▶ [Rendered images with source text]:

= Beginning of Section =

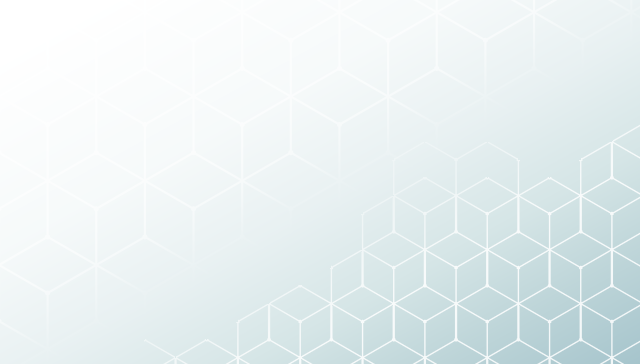
This background is drawn by a Shadertoy shader. Its source:

```glsl
// Pale diagonal gradient from white to grey teal, under two outlined cube lattices.
// Each lattice is a hexagon grid whose cells hold six spokes from centre to corners;
// the large one fades out downhill, the small one has a stepped upper left border.

float ramp(float a, float b, float x) { return clamp((x - a) / (b - a), 0.0, 1.0); }

// Offset from the nearest centre of a hexagon grid with unit spacing
vec2 hexOffset(vec2 u) {
    vec2 period = vec2(1.0, 1.7320508);
    vec2 a = mod(u + 0.5 * period, period) - 0.5 * period;
    vec2 b = mod(u, period) - 0.5 * period;
    return dot(a, a) < dot(b, b) ? a : b;
}

bool isUpright(vec2 q) { return abs(q.y) > 1.7320508 * abs(q.x); }

// Signed distance to the spokes and the round joints of one cell
float cubeLines(vec2 q, float halfWidth, float jointRadius) {
    vec2 a = abs(q);
    bool upright = isUpright(q);
    float spoke = upright ? a.x : abs(0.8660254 * a.y - 0.5 * a.x);
    vec2 corner = upright ? vec2(0.0, 0.57735) : vec2(0.5, 0.288675);
    float joint = min(length(a), length(a - corner));
    return min(spoke - halfWidth, joint - jointRadius);
}

// Which spokes of the small lattice exist, by half column and row (rows go down)
bool spokeShown(vec2 q, float column, float row) {
    float firstColumn = min(1.0 - row, 5.0 - 3.0 * row);
    bool upright = isUpright(q);
    bool upper = q.y > 0.0;
    if (row < 0.0 || column < firstColumn) return false;
    if (row < 0.5) {
        if (column > 6.0) return !upper || (!upright && q.x > 0.0);
        return column < 4.0 && !upper && !upright;
    }
    if (column < firstColumn + 0.5 && upper) {
        if (upright) return row < 2.5;
        return q.x > 0.0 || row > 3.5;
    }
    return true;
}

vec3 background(float t) {
    vec3 col = mix(vec3(1.0), vec3(0.965, 0.979, 0.980), ramp(0.08, 0.35, t));
    col = mix(col, vec3(0.910, 0.943, 0.948), ramp(0.35, 0.535, t));
    col = mix(col, vec3(0.836, 0.899, 0.903), ramp(0.535, 0.70, t));
    col = mix(col, vec3(0.745, 0.836, 0.850), ramp(0.70, 0.84, t));
    return mix(col, vec3(0.650, 0.770, 0.800), ramp(0.84, 1.0, t));
}

void mainImage(out vec4 fragColor, in vec2 fragCoord) {
    vec2 p = fragCoord / iResolution.x;
    float pixel = 1.0 / iResolution.x;

    // Diagonal position: 0 at the upper left, 1 at the lower right
    float t = 0.509 + 0.491 * p.x - 0.893 * p.y;
    vec3 col = background(t);

    // Large lattice, fading towards the middle diagonal
    float largeSize = 0.152;
    vec2 q = hexOffset((p - vec2(0.4544, 0.418)) / largeSize);
    float dist = cubeLines(q, 0.011, 0.026) * largeSize;
    float cover = clamp(0.5 - dist / pixel, 0.0, 1.0);
    col = mix(col, vec3(1.0), 0.55 * cover * (1.0 - smoothstep(0.40, 0.56, t)));

    // Small lattice, growing brighter towards the lower right
    float smallSize = 0.0974;
    vec2 u = (p - vec2(0.6152, 0.263)) / smallSize;
    q = hexOffset(u);
    vec2 centre = u - q;
    float column = round(2.0 * centre.x);
    float row = 1.0 - round(centre.y / 0.8660254);
    if (spokeShown(q, column, row)) {
        float halfWidth = isUpright(q) && q.y < 0.0 ? 0.018 : 0.011;
        dist = cubeLines(q, halfWidth, 0.030) * smallSize;
        cover = clamp(0.5 - dist / pixel, 0.0, 1.0);
        col = mix(col, vec3(1.0), cover * mix(0.25, 0.85, smoothstep(0.50, 0.74, t)));
    }

    fragColor = vec4(col, 1.0);
}
```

= End of Section =

Write the data above out again exactly, minus its pictures.

▶ [EXERCISE OUTPUT]:
This background is drawn by a Shadertoy shader. Its source:

```glsl
// Pale diagonal gradient from white to grey teal, under two outlined cube lattices.
// Each lattice is a hexagon grid whose cells hold six spokes from centre to corners;
// the large one fades out downhill, the small one has a stepped upper left border.

float ramp(float a, float b, float x) { return clamp((x - a) / (b - a), 0.0, 1.0); }

// Offset from the nearest centre of a hexagon grid with unit spacing
vec2 hexOffset(vec2 u) {
    vec2 period = vec2(1.0, 1.7320508);
    vec2 a = mod(u + 0.5 * period, period) - 0.5 * period;
    vec2 b = mod(u, period) - 0.5 * period;
    return dot(a, a) < dot(b, b) ? a : b;
}

bool isUpright(vec2 q) { return abs(q.y) > 1.7320508 * abs(q.x); }

// Signed distance to the spokes and the round joints of one cell
float cubeLines(vec2 q, float halfWidth, float jointRadius) {
    vec2 a = abs(q);
    bool upright = isUpright(q);
    float spoke = upright ? a.x : abs(0.8660254 * a.y - 0.5 * a.x);
    vec2 corner = upright ? vec2(0.0, 0.57735) : vec2(0.5, 0.288675);
    float joint = min(length(a), length(a - corner));
    return min(spoke - halfWidth, joint - jointRadius);
}

// Which spokes of the small lattice exist, by half column and row (rows go down)
bool spokeShown(vec2 q, float column, float row) {
    float firstColumn = min(1.0 - row, 5.0 - 3.0 * row);
    bool upright = isUpright(q);
    bool upper = q.y > 0.0;
    if (row < 0.0 || column < firstColumn) return false;
    if (row < 0.5) {
        if (column > 6.0) return !upper || (!upright && q.x > 0.0);
        return column < 4.0 && !upper && !upright;
    }
    if (column < firstColumn + 0.5 && upper) {
        if (upright) return row < 2.5;
        return q.x > 0.0 || row > 3.5;
    }
    return true;
}

vec3 background(float t) {
    vec3 col = mix(vec3(1.0), vec3(0.965, 0.979, 0.980), ramp(0.08, 0.35, t));
    col = mix(col, vec3(0.910, 0.943, 0.948), ramp(0.35, 0.535, t));
    col = mix(col, vec3(0.836, 0.899, 0.903), ramp(0.535, 0.70, t));
    col = mix(col, vec3(0.745, 0.836, 0.850), ramp(0.70, 0.84, t));
    return mix(col, vec3(0.650, 0.770, 0.800), ramp(0.84, 1.0, t));
}

void mainImage(out vec4 fragColor, in vec2 fragCoord) {
    vec2 p = fragCoord / iResolution.x;
    float pixel = 1.0 / iResolution.x;

    // Diagonal position: 0 at the upper left, 1 at the lower right
    float t = 0.509 + 0.491 * p.x - 0.893 * p.y;
    vec3 col = background(t);

    // Large lattice, fading towards the middle diagonal
    float largeSize = 0.152;
    vec2 q = hexOffset((p - vec2(0.4544, 0.418)) / largeSize);
    float dist = cubeLines(q, 0.011, 0.026) * largeSize;
    float cover = clamp(0.5 - dist / pixel, 0.0, 1.0);
    col = mix(col, vec3(1.0), 0.55 * cover * (1.0 - smoothstep(0.40, 0.56, t)));

    // Small lattice, growing brighter towards the lower right
    float smallSize = 0.0974;
    vec2 u = (p - vec2(0.6152, 0.263)) / smallSize;
    q = hexOffset(u);
    vec2 centre = u - q;
    float column = round(2.0 * centre.x);
    float row = 1.0 - round(centre.y / 0.8660254);
    if (spokeShown(q, column, row)) {
        float halfWidth = isUpright(q) && q.y < 0.0 ? 0.018 : 0.011;
        dist = cubeLines(q, halfWidth, 0.030) * smallSize;
        cover = clamp(0.5 - dist / pixel, 0.0, 1.0);
        col = mix(col, vec3(1.0), cover * mix(0.25, 0.85, smoothstep(0.50, 0.74, t)));
    }

    fragColor = vec4(col, 1.0);
}
```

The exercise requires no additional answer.